PROBLEM:
Reproduce each record exactly, but exclude every picture.
----
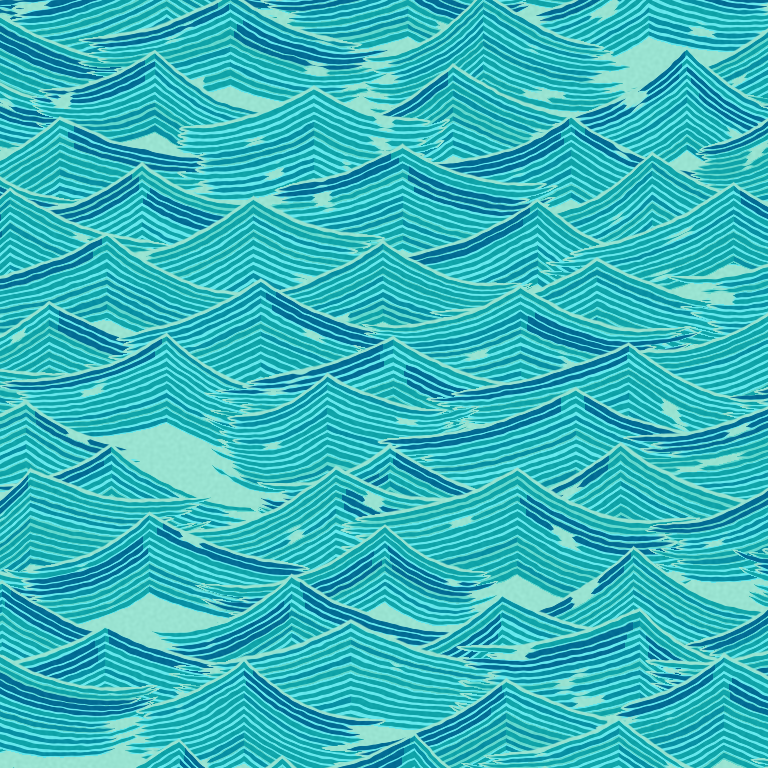
A WebGL 1 fragment shader for this pattern:

```glsl
precision highp float;
uniform vec2 u_resolution;

#define ROW_STEP 0.062
#define COLUMN_STEP 0.32
#define LINE_STEP 0.0101
#define HALO 0.003
#define BOLD_SHARE 0.62
#define PALE vec3(0.60, 0.89, 0.82)
#define CYAN vec3(0.40, 0.91, 0.93)
#define SEAFOAM vec3(0.39, 0.85, 0.81)
#define TEAL vec3(0.06, 0.64, 0.66)
#define MID_TEAL vec3(0.03, 0.56, 0.64)
#define DEEP vec3(0.01, 0.42, 0.58)

vec2 hash2(vec2 p) {
  vec3 q = fract(p.xyx * vec3(0.1031, 0.1030, 0.0973));
  q += dot(q, q.yzx + 33.33);
  return fract((q.xx + q.yz) * q.zy);
}

float corner(vec2 cell, vec2 offset) {
  return dot(hash2(cell) * 2.0 - 1.0, offset);
}

float gradientNoise(vec2 p) {
  vec2 i = floor(p), f = fract(p);
  vec2 s = f * f * (3.0 - 2.0 * f);
  vec2 e = vec2(1.0, 0.0);
  return mix(mix(corner(i, f), corner(i + e, f - e), s.x),
             mix(corner(i + e.yx, f - e.yx), corner(i + 1.0, f - 1.0), s.x), s.y);
}

// Paints one peaked wave made of nested strokes over the colour behind it
vec3 paintWave(vec3 behind, vec2 q, vec2 id, float wobble, float px) {
  float side = step(0.0, q.x);
  vec2 body = hash2(id + 91.7);
  vec2 flank = hash2(id + vec2(37.3 * side + 11.0, 53.0));
  vec2 shape = hash2(id + vec2(71.9, 29.0 * side + 7.0));
  float reach = mix(0.16, 0.27, flank.x);
  float d = abs(q.x) / reach;
  if (d > 1.0) return behind;

  // Concave flank that curls up towards its tip, strokes fanning from there
  float fall = mix(0.055, 0.10, shape.x);
  float top = -fall * (1.0 - pow(1.0 - d, 2.1)) + 0.03 * shape.y * d * d * d;
  float depth = mix(0.10, 0.14, body.x);
  float thick = depth * mix(1.0, mix(0.42, 0.75, body.y), d);
  float below = top - q.y + wobble;
  float count = floor(depth / LINE_STEP);
  float u = below / thick * count;
  if (below < -2.0 * HALO || u > count) return behind;

  // Each stroke has its own length, width and worn patches
  float k = max(floor(u), 0.0);
  float across = abs(u - k - 0.5);
  vec2 band = hash2(id * 5.0 + vec2(k * 2.3, k + 13.0));
  vec2 stroke = hash2(id * 7.0 + vec2(k * 3.1 + 5.0, side * 41.0 + k));
  float end = 0.99 - 0.27 * stroke.x - 0.05 * k / count;
  float wear = gradientNoise(vec2(d * 3.5 + id.x * 9.7 + side * 23.0, k * 0.4 + id.y * 5.3));
  float whole = smoothstep(0.38, 0.28, wear * smoothstep(0.05, 0.25, d));
  float taper = smoothstep(0.0, 0.12, end - d);
  float bold = step(flank.y, BOLD_SHARE) * step(abs(k - floor(shape.y * 4.0)), 1.1);
  bold *= step(0.08 * stroke.y, d);
  float halfWidth = mix(0.27, 0.37, band.x) + 0.05 * bold + 12.0 * wobble;
  halfWidth *= sqrt(taper) * whole;
  float dist = (across - halfWidth) * thick / count;
  float ink = smoothstep(0.6 * px, -0.6 * px, dist) * step(0.01, halfWidth);

  // Gaps are bright inside the wave and pale at its rim
  float inside = smoothstep(0.0, 0.5, taper) * whole * smoothstep(0.0, 0.004, below);
  vec3 gap = mix(PALE, mix(CYAN, SEAFOAM, step(0.72, band.y)), inside);
  vec3 paint = mix(TEAL, MID_TEAL, step(0.76, stroke.x));
  paint = mix(paint, DEEP, bold);

  float cover = smoothstep(-px, px, below + HALO);
  cover *= smoothstep(-px, px, (end + 0.02 - 0.2 * across * across - d) * reach);
  return mix(behind, mix(gap, paint, ink), cover);
}

void main() {
  float scale = min(u_resolution.x, u_resolution.y);
  vec2 p = gl_FragCoord.xy / scale;
  float px = 1.0 / scale;
  float wobble = 0.0040 * gradientNoise(p * vec2(17.0, 27.0))
               + 0.0018 * gradientNoise(p * vec2(80.0, 95.0));
  vec3 color = PALE;

  // Rows run from back to front, so lower waves overlap higher ones
  float baseRow = floor(p.y / ROW_STEP);
  for (int i = 0; i < 7; i++) {
    float row = baseRow + 5.0 - float(i);
    float shift = 0.5 * mod(row, 2.0) + 0.3 * hash2(vec2(row + 20.0, 3.0)).x;
    float baseColumn = floor(p.x / COLUMN_STEP - shift + 0.5);
    for (int j = 0; j < 3; j++) {
      vec2 id = vec2(baseColumn + float(j) - 1.0, row) + 20.0;
      vec2 jitter = (hash2(id) - 0.5) * vec2(0.3, 0.9);
      vec2 peak = (id - 20.0 + vec2(shift, 0.0) + jitter) * vec2(COLUMN_STEP, ROW_STEP);
      color = paintWave(color, p - peak, id, wobble, px);
    }
  }

  // Faint printed grain
  color += 0.04 * gradientNoise(p * 190.0);
  gl_FragColor = vec4(color, 1.0);
}
```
----
RESPONSE TO THE EXERCISE:
A WebGL 1 fragment shader for this pattern:

```glsl
precision highp float;
uniform vec2 u_resolution;

#define ROW_STEP 0.062
#define COLUMN_STEP 0.32
#define LINE_STEP 0.0101
#define HALO 0.003
#define BOLD_SHARE 0.62
#define PALE vec3(0.60, 0.89, 0.82)
#define CYAN vec3(0.40, 0.91, 0.93)
#define SEAFOAM vec3(0.39, 0.85, 0.81)
#define TEAL vec3(0.06, 0.64, 0.66)
#define MID_TEAL vec3(0.03, 0.56, 0.64)
#define DEEP vec3(0.01, 0.42, 0.58)

vec2 hash2(vec2 p) {
  vec3 q = fract(p.xyx * vec3(0.1031, 0.1030, 0.0973));
  q += dot(q, q.yzx + 33.33);
  return fract((q.xx + q.yz) * q.zy);
}

float corner(vec2 cell, vec2 offset) {
  return dot(hash2(cell) * 2.0 - 1.0, offset);
}

float gradientNoise(vec2 p) {
  vec2 i = floor(p), f = fract(p);
  vec2 s = f * f * (3.0 - 2.0 * f);
  vec2 e = vec2(1.0, 0.0);
  return mix(mix(corner(i, f), corner(i + e, f - e), s.x),
             mix(corner(i + e.yx, f - e.yx), corner(i + 1.0, f - 1.0), s.x), s.y);
}

// Paints one peaked wave made of nested strokes over the colour behind it
vec3 paintWave(vec3 behind, vec2 q, vec2 id, float wobble, float px) {
  float side = step(0.0, q.x);
  vec2 body = hash2(id + 91.7);
  vec2 flank = hash2(id + vec2(37.3 * side + 11.0, 53.0));
  vec2 shape = hash2(id + vec2(71.9, 29.0 * side + 7.0));
  float reach = mix(0.16, 0.27, flank.x);
  float d = abs(q.x) / reach;
  if (d > 1.0) return behind;

  // Concave flank that curls up towards its tip, strokes fanning from there
  float fall = mix(0.055, 0.10, shape.x);
  float top = -fall * (1.0 - pow(1.0 - d, 2.1)) + 0.03 * shape.y * d * d * d;
  float depth = mix(0.10, 0.14, body.x);
  float thick = depth * mix(1.0, mix(0.42, 0.75, body.y), d);
  float below = top - q.y + wobble;
  float count = floor(depth / LINE_STEP);
  float u = below / thick * count;
  if (below < -2.0 * HALO || u > count) return behind;

  // Each stroke has its own length, width and worn patches
  float k = max(floor(u), 0.0);
  float across = abs(u - k - 0.5);
  vec2 band = hash2(id * 5.0 + vec2(k * 2.3, k + 13.0));
  vec2 stroke = hash2(id * 7.0 + vec2(k * 3.1 + 5.0, side * 41.0 + k));
  float end = 0.99 - 0.27 * stroke.x - 0.05 * k / count;
  float wear = gradientNoise(vec2(d * 3.5 + id.x * 9.7 + side * 23.0, k * 0.4 + id.y * 5.3));
  float whole = smoothstep(0.38, 0.28, wear * smoothstep(0.05, 0.25, d));
  float taper = smoothstep(0.0, 0.12, end - d);
  float bold = step(flank.y, BOLD_SHARE) * step(abs(k - floor(shape.y * 4.0)), 1.1);
  bold *= step(0.08 * stroke.y, d);
  float halfWidth = mix(0.27, 0.37, band.x) + 0.05 * bold + 12.0 * wobble;
  halfWidth *= sqrt(taper) * whole;
  float dist = (across - halfWidth) * thick / count;
  float ink = smoothstep(0.6 * px, -0.6 * px, dist) * step(0.01, halfWidth);

  // Gaps are bright inside the wave and pale at its rim
  float inside = smoothstep(0.0, 0.5, taper) * whole * smoothstep(0.0, 0.004, below);
  vec3 gap = mix(PALE, mix(CYAN, SEAFOAM, step(0.72, band.y)), inside);
  vec3 paint = mix(TEAL, MID_TEAL, step(0.76, stroke.x));
  paint = mix(paint, DEEP, bold);

  float cover = smoothstep(-px, px, below + HALO);
  cover *= smoothstep(-px, px, (end + 0.02 - 0.2 * across * across - d) * reach);
  return mix(behind, mix(gap, paint, ink), cover);
}

void main() {
  float scale = min(u_resolution.x, u_resolution.y);
  vec2 p = gl_FragCoord.xy / scale;
  float px = 1.0 / scale;
  float wobble = 0.0040 * gradientNoise(p * vec2(17.0, 27.0))
               + 0.0018 * gradientNoise(p * vec2(80.0, 95.0));
  vec3 color = PALE;

  // Rows run from back to front, so lower waves overlap higher ones
  float baseRow = floor(p.y / ROW_STEP);
  for (int i = 0; i < 7; i++) {
    float row = baseRow + 5.0 - float(i);
    float shift = 0.5 * mod(row, 2.0) + 0.3 * hash2(vec2(row + 20.0, 3.0)).x;
    float baseColumn = floor(p.x / COLUMN_STEP - shift + 0.5);
    for (int j = 0; j < 3; j++) {
      vec2 id = vec2(baseColumn + float(j) - 1.0, row) + 20.0;
      vec2 jitter = (hash2(id) - 0.5) * vec2(0.3, 0.9);
      vec2 peak = (id - 20.0 + vec2(shift, 0.0) + jitter) * vec2(COLUMN_STEP, ROW_STEP);
      color = paintWave(color, p - peak, id, wobble, px);
    }
  }

  // Faint printed grain
  color += 0.04 * gradientNoise(p * 190.0);
  gl_FragColor = vec4(color, 1.0);
}
```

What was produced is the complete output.